I don’t really have to add a synopsis of this book, do I? Considering it’s one of the most talked about and controversial books out there, and that it’s such a huge bestseller, I’m probably the last person on this planet to read this book.
But in case you haven’t come across it, here’s a brief synopsis.
A Short Synopsis and How I Came to Read This Book
Amy Chua is a Chinese-American mother married to a Jewish man, and is the mother of two daughters. She brought up her children in the strict Chinese style and not the lax Western style. All these terms are hers not mine, and if you wonder why I am emphasizing the
This book first came into prominence (or at least on my radar), when someone forwarded me the link to the Wall Street Journal article entitled Why Chinese Mothers are Superior. I read the article with some interest, because of course who doesn’t want some tips from someone whose daughter has got admission to Harvard?
But as I read that article with mounting horror, I knew that whatever the success of her methods, no way would I be able to follow that. Call Snubnose garbage? make her practice piano or violin for three hours a day? Have screaming battles in public places? No way would either Snubnose or I be able to deal with the kind of negativity and stress that such a methodology would induce.
So anyway, I hmpphed my way through that article and promptly put that book out of my mind.
That is, until a few weeks back, I had a frustrating experience in trying to instill some discipline into Piglet, who is fast growing into a rebellious, back-talking teen at the ripe old age of three years old. I swear, since his birthday in December last year, it seems like some kind of switch has been turned on in Piglet, and he refuses to do anything he’s supposed to do, or follow any kind of normal routine. It was after a frustrating meeting with his teachers who claim that Piglet is just as insolent in school that I realized that something had to be done.
And of course that something was hiding out in my local library and licking my
wounds bruised ego and hurt feelings, and there I saw multiple copies of this book on the shelf and so in my bag it went.
I am still not sure what to think of the book or her methods. There’s no doubt it worked for her for at least one of her kids. It definitely didn’t work for Chua’s younger daughter Lulu who rebelled and took to tennis and who still doesn’t want her mother to be involved in any of her activities.
So did I come out enlightened after reading this book? Well, yes and no. I did realize that I over-praise my children too much, and it would probably be a better idea to let them know straight up if I am not happy with the quality of some of their work.

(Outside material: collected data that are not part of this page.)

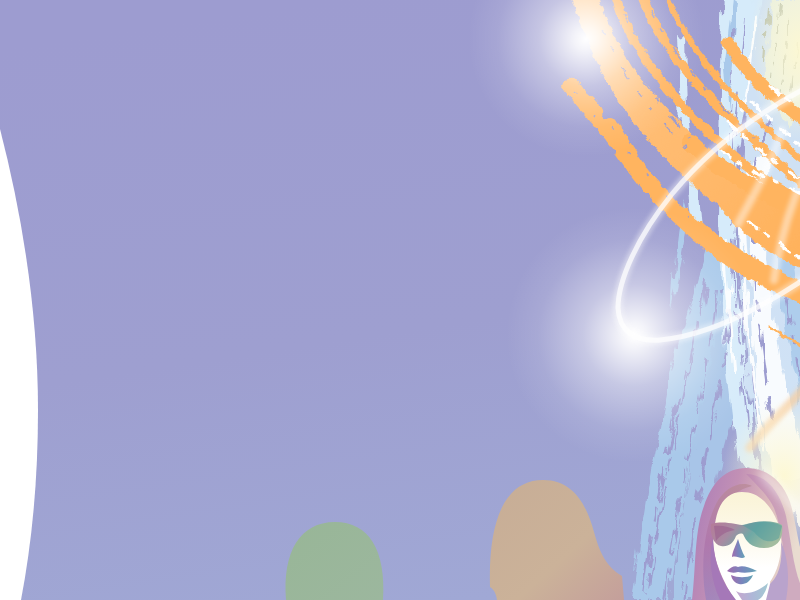
<!DOCTYPE html>
<html lang="en">
<head>
<meta charset="utf-8">
<title>Brush strokes and light</title>
<style>
:root{--lilac:#9d9dd0;--lilac-low:#a0a7d4;--orange:#ffb45f;--orange-soft:#ffc27c;--sky:#a9c9ea;--ice:#d6ebfa;--cream:#fbf8e4;--white:#fff}
*{box-sizing:border-box}
html,body{margin:0;width:800px;height:600px;overflow:hidden;background:var(--lilac)}
.artwork{display:block;width:800px;height:600px}
.brush{fill:none;stroke-linecap:round;stroke-linejoin:round}
.orange{fill:var(--orange)}
.orange-line{stroke:var(--orange)}
.sky{fill:var(--sky)}
.ice{fill:var(--ice)}
.gap{fill:none;stroke:var(--lilac)}
.glow{fill:none;stroke:var(--white);stroke-linecap:round}
.white{fill:var(--white)}
</style>
</head>
<body>
<svg class="artwork" viewBox="0 0 800 600" role="img" aria-label="Lilac background with orange and pale blue brush strokes, glowing lights and a woman in sunglasses">
<defs>
<linearGradient id="backdrop" x1="0.4" y1="0" x2="0.6" y2="1"><stop offset="0" stop-color="#9d9cd0"/><stop offset=".55" stop-color="#9e9fd0"/><stop offset="1" stop-color="#a0a8d5"/></linearGradient>
<radialGradient id="flare"><stop offset="0" stop-color="#fff"/><stop offset=".1" stop-color="#fff" stop-opacity=".88"/><stop offset=".4" stop-color="#fff" stop-opacity=".42"/><stop offset=".75" stop-color="#fff" stop-opacity=".1"/><stop offset="1" stop-color="#fff" stop-opacity="0"/></radialGradient>
<radialGradient id="warm-light"><stop offset="0" stop-color="#fdf8d2" stop-opacity=".95"/><stop offset=".5" stop-color="#fdf8d8" stop-opacity=".5"/><stop offset="1" stop-color="#fdf8d8" stop-opacity="0"/></radialGradient>
<linearGradient id="green-head" x1="0" y1="0" x2="1" y2="1"><stop offset="0" stop-color="#98b697"/><stop offset="1" stop-color="#9cb79e"/></linearGradient>
<linearGradient id="tan-head" x1="0" y1="0" x2="1" y2="1"><stop offset="0" stop-color="#c7ad96"/><stop offset=".6" stop-color="#cbb299"/><stop offset="1" stop-color="#c49f9b"/></linearGradient>
<linearGradient id="hair" x1="0" y1="0" x2="1" y2=".25"><stop offset="0" stop-color="#a97bb8"/><stop offset=".4" stop-color="#c290b5"/><stop offset=".7" stop-color="#dcb9bb"/><stop offset="1" stop-color="#e9dcd0"/></linearGradient>
<linearGradient id="hair-shade" x1="0" y1="0" x2="0" y2="1"><stop offset="0" stop-color="#b98a96"/><stop offset=".5" stop-color="#ad73a9"/><stop offset="1" stop-color="#9a83bd"/></linearGradient>
<linearGradient id="skin" x1="0" y1="0" x2="0" y2="1"><stop offset="0" stop-color="#faf3d6"/><stop offset=".4" stop-color="#fdf9ea"/><stop offset=".7" stop-color="#fff"/></linearGradient>
<linearGradient id="lens" x1="0" y1="0" x2="1" y2=".3"><stop offset="0" stop-color="#b67a98"/><stop offset=".35" stop-color="#a88aa2"/><stop offset=".65" stop-color="#6fa9a5"/><stop offset="1" stop-color="#a3bd9f"/></linearGradient>
<linearGradient id="features" x1="0" y1="0" x2="1" y2="0"><stop offset="0" stop-color="#a06cae"/><stop offset=".5" stop-color="#7886bd"/><stop offset="1" stop-color="#65a5b5"/></linearGradient>
<linearGradient id="wide-stroke" x1="0" y1="0" x2="1" y2="1"><stop offset="0" stop-color="#ffcf98"/><stop offset=".4" stop-color="#ffbd74"/><stop offset="1" stop-color="#ffb15a"/></linearGradient>
<filter id="rough" x="-10%" y="-10%" width="120%" height="120%"><feTurbulence type="fractalNoise" baseFrequency=".13" numOctaves="2" seed="4" result="grain"/><feDisplacementMap in="SourceGraphic" in2="grain" scale="6" xChannelSelector="R" yChannelSelector="G"/></filter>
<filter id="dry" x="-10%" y="-10%" width="120%" height="120%"><feTurbulence type="fractalNoise" baseFrequency=".16 .035" numOctaves="2" seed="9" result="grain"/><feDisplacementMap in="SourceGraphic" in2="grain" scale="13" xChannelSelector="R" yChannelSelector="G"/></filter>
<filter id="soft" x="-20%" y="-20%" width="140%" height="140%"><feGaussianBlur stdDeviation="2"/></filter>
<filter id="haze" x="-30%" y="-30%" width="160%" height="160%"><feGaussianBlur stdDeviation="5"/></filter>
</defs>

<rect id="background" width="800" height="600" fill="url(#backdrop)"/>
<path id="white-curve" class="white" d="M0 129C24 222 38 318 38 410C38 480 32 542 21 600H0Z"/>

<g id="crowd-heads">
<path d="M286 600C282 552 300 522 335 522C369 522 386 550 383 600Z" fill="url(#green-head)"/>
<path d="M497 600C496 592 493 589 490 587C488 516 507 480 543 480C574 480 587 506 594 532C600 554 607 567 622 576L624 600Z" fill="url(#tan-head)"/>
</g>

<g id="blue-brush" filter="url(#dry)">
<path class="sky" d="M706 250L726 246L716 330L690 460L668 600H632C640 540 656 440 676 350Z"/>
<path class="sky" d="M724 262L738 300L738 400C726 440 708 500 700 600H672C680 520 696 420 712 330Z" opacity=".9"/>
<path class="sky" d="M684 200L690 216L680 270L672 308C672 280 676 236 684 200Z"/>
<path class="ice" d="M677 34L686 40L688 110L696 180L701 242L692 222L680 130Z"/>
<path class="ice" d="M724 -8H764L752 60L738 150L734 250L744 360L756 470L738 462L724 350L718 220L720 90Z"/>
<path class="ice" d="M752 -8H810V480H764L748 390L738 260L744 150Z" opacity=".88"/>
<path class="white" d="M746 170L770 150L766 260L782 370L806 460V530L776 490L756 380Z" opacity=".85"/>
<path class="sky" d="M772 196L780 300L804 420V330L790 230Z" opacity=".85"/>
<path class="sky" d="M732 0L738 4L728 110L724 70Z"/>
<path d="M772 0H810V90L790 130L764 90Z" fill="#e8efdf"/>
<g class="gap" stroke-width="2" stroke-dasharray="34 9 12 15 58 12">
<path d="M706 280C690 390 662 470 648 600M718 290C704 390 680 480 664 600"/>
<path d="M730 310C718 410 696 490 684 600M695 330C680 400 654 500 642 600" stroke-width="3"/>
<path d="M734 30L728 160L734 290L748 430M746 20L734 140L740 280L758 430" stroke-width="1.5"/>
<path d="M772 120L750 180L756 300L772 420M786 290L800 380" stroke-width="3"/>
</g>
<path d="M768 10L764 60M780 4L772 80M790 20L780 100M797 40L788 110" fill="none" stroke="#b5bda8" stroke-width="2" stroke-dasharray="16 5 7 8"/>
<path class="glow" d="M756 20L744 110M740 190L748 340L764 450M724 240L734 370" stroke-width="4" opacity=".9"/>
</g>

<ellipse id="warm-top" cx="800" cy="50" rx="52" ry="90" fill="url(#warm-light)"/>

<g id="orange-brush" filter="url(#rough)">
<path class="orange" d="M562 86C564 76 574 74 580 84C586 94 596 96 603 111C604 118 602 121 609 118C619 119 624 132 632 146C652 178 684 212 722 238C750 257 776 270 806 284V306C772 291 738 276 708 252C674 224 642 194 620 160C604 134 580 112 562 86Z"/>
<path d="M570 -8H598C610 42 642 84 682 124C698 144 716 160 740 174C764 188 786 190 806 204V270C776 258 746 238 720 208C690 182 660 158 634 122C606 86 586 44 570 -8Z" fill="url(#wide-stroke)"/>
<g class="brush orange-line">
<path d="M615 -6C628 42 660 82 694 118C730 154 764 184 806 202" stroke-width="9"/>
<path d="M641 -6C662 50 706 96 744 132C768 154 786 170 806 188" stroke-width="9"/>
<path d="M666 -6C686 46 722 86 760 122C778 138 790 152 806 163" stroke-width="6"/>
<path d="M728 43C740 64 756 80 772 94L806 122" stroke-width="13"/>
<path d="M770 327C778 332 782 337 788 338L804 348" stroke-width="3"/>
<path d="M690 142C716 168 756 190 806 214" stroke-width="16"/>
</g>
<g class="gap" stroke-width="2" stroke-dasharray="9 12 4 18 15 14">
<path d="M611 18C624 62 654 100 690 138"/>
<path d="M602 28C622 78 656 116 686 148" stroke-width="1.2"/>
<path d="M624 14C646 58 682 100 718 134" stroke-width="1.5"/>
<path d="M650 10C674 58 716 102 754 138" stroke-width="1.5"/>
<path d="M574 92L600 122M612 128C640 170 668 200 708 236" stroke-width="1.2" stroke-dasharray="3 26"/>
</g>
<path class="glow" d="M722 150C744 172 772 178 802 194M728 122C752 144 776 164 802 180M752 102L800 146M770 86L800 110M748 222L800 258" stroke-width="3" stroke-dasharray="12 8 5 14"/>
</g>

<g id="flares">
<circle cx="586" cy="39" r="118" fill="url(#flare)"/>
<circle cx="634" cy="335" r="128" fill="url(#flare)"/>
</g>

<g id="light-trails">
<path class="glow" d="M806 88C752 116 708 150 672 194C638 236 618 280 618 308C619 330 634 342 660 340C706 336 758 310 806 278" stroke-width="10" opacity=".4" filter="url(#soft)"/>
<path class="glow" d="M806 88C752 116 708 150 672 194C638 236 618 280 618 308C619 330 634 342 660 340C706 336 758 310 806 278" stroke-width="5" opacity=".72"/>
<path class="glow" d="M782 130C772 164 754 194 738 224M804 176C790 206 780 240 774 280" stroke-width="8" opacity=".45" filter="url(#soft)"/>
<path class="glow" d="M806 386C786 410 768 424 750 448" stroke="#f8c98f" style="stroke:#f8cfa0" stroke-width="9" opacity=".75" filter="url(#soft)"/>
</g>

<ellipse id="warm-low" cx="784" cy="476" rx="62" ry="76" fill="url(#warm-light)"/>

<g id="woman">
<path d="M692 600C696 570 694 532 704 506C712 482 726 468 746 468C766 468 782 480 790 502C796 520 798 548 806 566V600Z" fill="url(#hair)"/>
<path d="M706 600C700 566 704 528 716 504C724 488 740 480 752 486C736 490 724 500 718 518C712 542 713 574 722 600Z" fill="url(#hair-shade)" opacity=".75"/>
<path d="M746 474C766 474 780 492 786 516C792 546 794 574 804 592V600H784C786 570 784 534 774 508C768 496 760 488 746 474Z" fill="#bb83b3" opacity=".55"/>
<path d="M715 524C718 502 728 492 742 492C760 492 772 506 779 526C784 546 780 568 770 582L774 600H735C726 586 714 564 713 542Z" fill="url(#skin)"/>
<path d="M713 538C714 564 722 582 736 600H720C711 580 708 558 713 538Z" fill="#a578b8"/>
<path d="M781 542C783 564 778 577 770 584L766 600H786C790 580 788 556 781 542Z" fill="#b9a3cc"/>
<path id="sunglasses" d="M711 524C724 520 737 525 744 525C758 520 774 520 782 525C784 538 778 548 764 548C751 548 746 541 743 534C740 533 738 534 736 536C733 544 728 547 721 546C713 544 710 534 711 524Z" fill="url(#lens)"/>
<path d="M742 525C757 521 774 521 782 526L779 538C770 545 760 540 754 532Z" fill="#4f9b9d" opacity=".5"/>
<path d="M714 526C722 525 730 527 735 530C728 531 721 534 716 541Z" fill="#9a5f8d" opacity=".6"/>
<g fill="url(#features)">
<path d="M738 539C735 547 732 553 732 557C737 555 741 560 745 557C742 552 740 545 738 539Z"/>
<path d="M727 571C731 567 735 565 738 567C742 565 749 567 757 571C749 573 743 573 738 572C734 573 731 573 727 571Z"/>
<path d="M731 575C738 578 746 578 753 575C750 582 745 585 739 584C735 583 732 580 731 575Z"/>
<path d="M736 591C744 596 758 592 768 583C766 592 762 598 758 600H742Z" opacity=".6"/>
</g>
</g>

<path id="hair-glint" class="glow" d="M764 474C780 492 792 506 806 514" stroke-width="10" opacity=".5" filter="url(#haze)"/>
</svg>
</body>
</html>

Would I dismiss a rough-looking birthday card that the kids do for me, and demand that they do a better job like Amy Chua does? I don’t think so. But I can see the point she is trying to make, that we need to insist that kids do their best, otherwise they may think it’s ok to coast along. I did try this with Snubnose’s homework and other lessons, and I have to say the results were much improved after a little helpful criticism.
However, I don’t really see this working with Piglet. If I asked him to redo some drawing, he would just walk off without a care in the world. I really see her methods working with children who want to please their mom (something that’s last on Piglet’s priorities right now), and I think more particularly likely to work with daughters.
I did think she was nuts for the most part of the book though. This woman has some sort of weird obsession with her kids playing classical musical instruments, and while I understand that music is good, I just don’t get how playing three hours a day every day, playing instruments even while on vacations, and basically just being so obsessed is a healthy sign. I mean, when this family was on holiday in London, they still spent three hours a day practicing on the hotel piano! I thought this was overdoing it so terribly, and I wasn’t surprised at all when her younger daughter rebelled and refused to continue to take classes, and it’s such a shame because she seems genuinely talented.
Another thing I hated in the book was the complete generalization of stereotypes. She throws terms like Asian mother, Chinese mother, Western mother, as though these were strict methodologies and clubs everyone into one or the other bucket. She mocks western parenting styles even though she is born in America and married to an American. I mean her in-laws must have done something right!
In this whole saga of tiger parenting, other people’s inputs are totally ignored. Her own mother warns her time and again that something is going to break because of the way she runs roughshod on her children, and still she refuses to listen. Of course, her mother was right. Aren’t they always?
Anyway, these are some of the thoughts I had while I read the book. I guess watered down a bit her methods may work, it may also work in specific cultures where children are generally obedient, but I don’t think I got anything too useful out of it to address my parenting problems with Piglet.
Have you read this book? What did you think about her parenting techniques?
You can also purchase a copy of this book from Amazon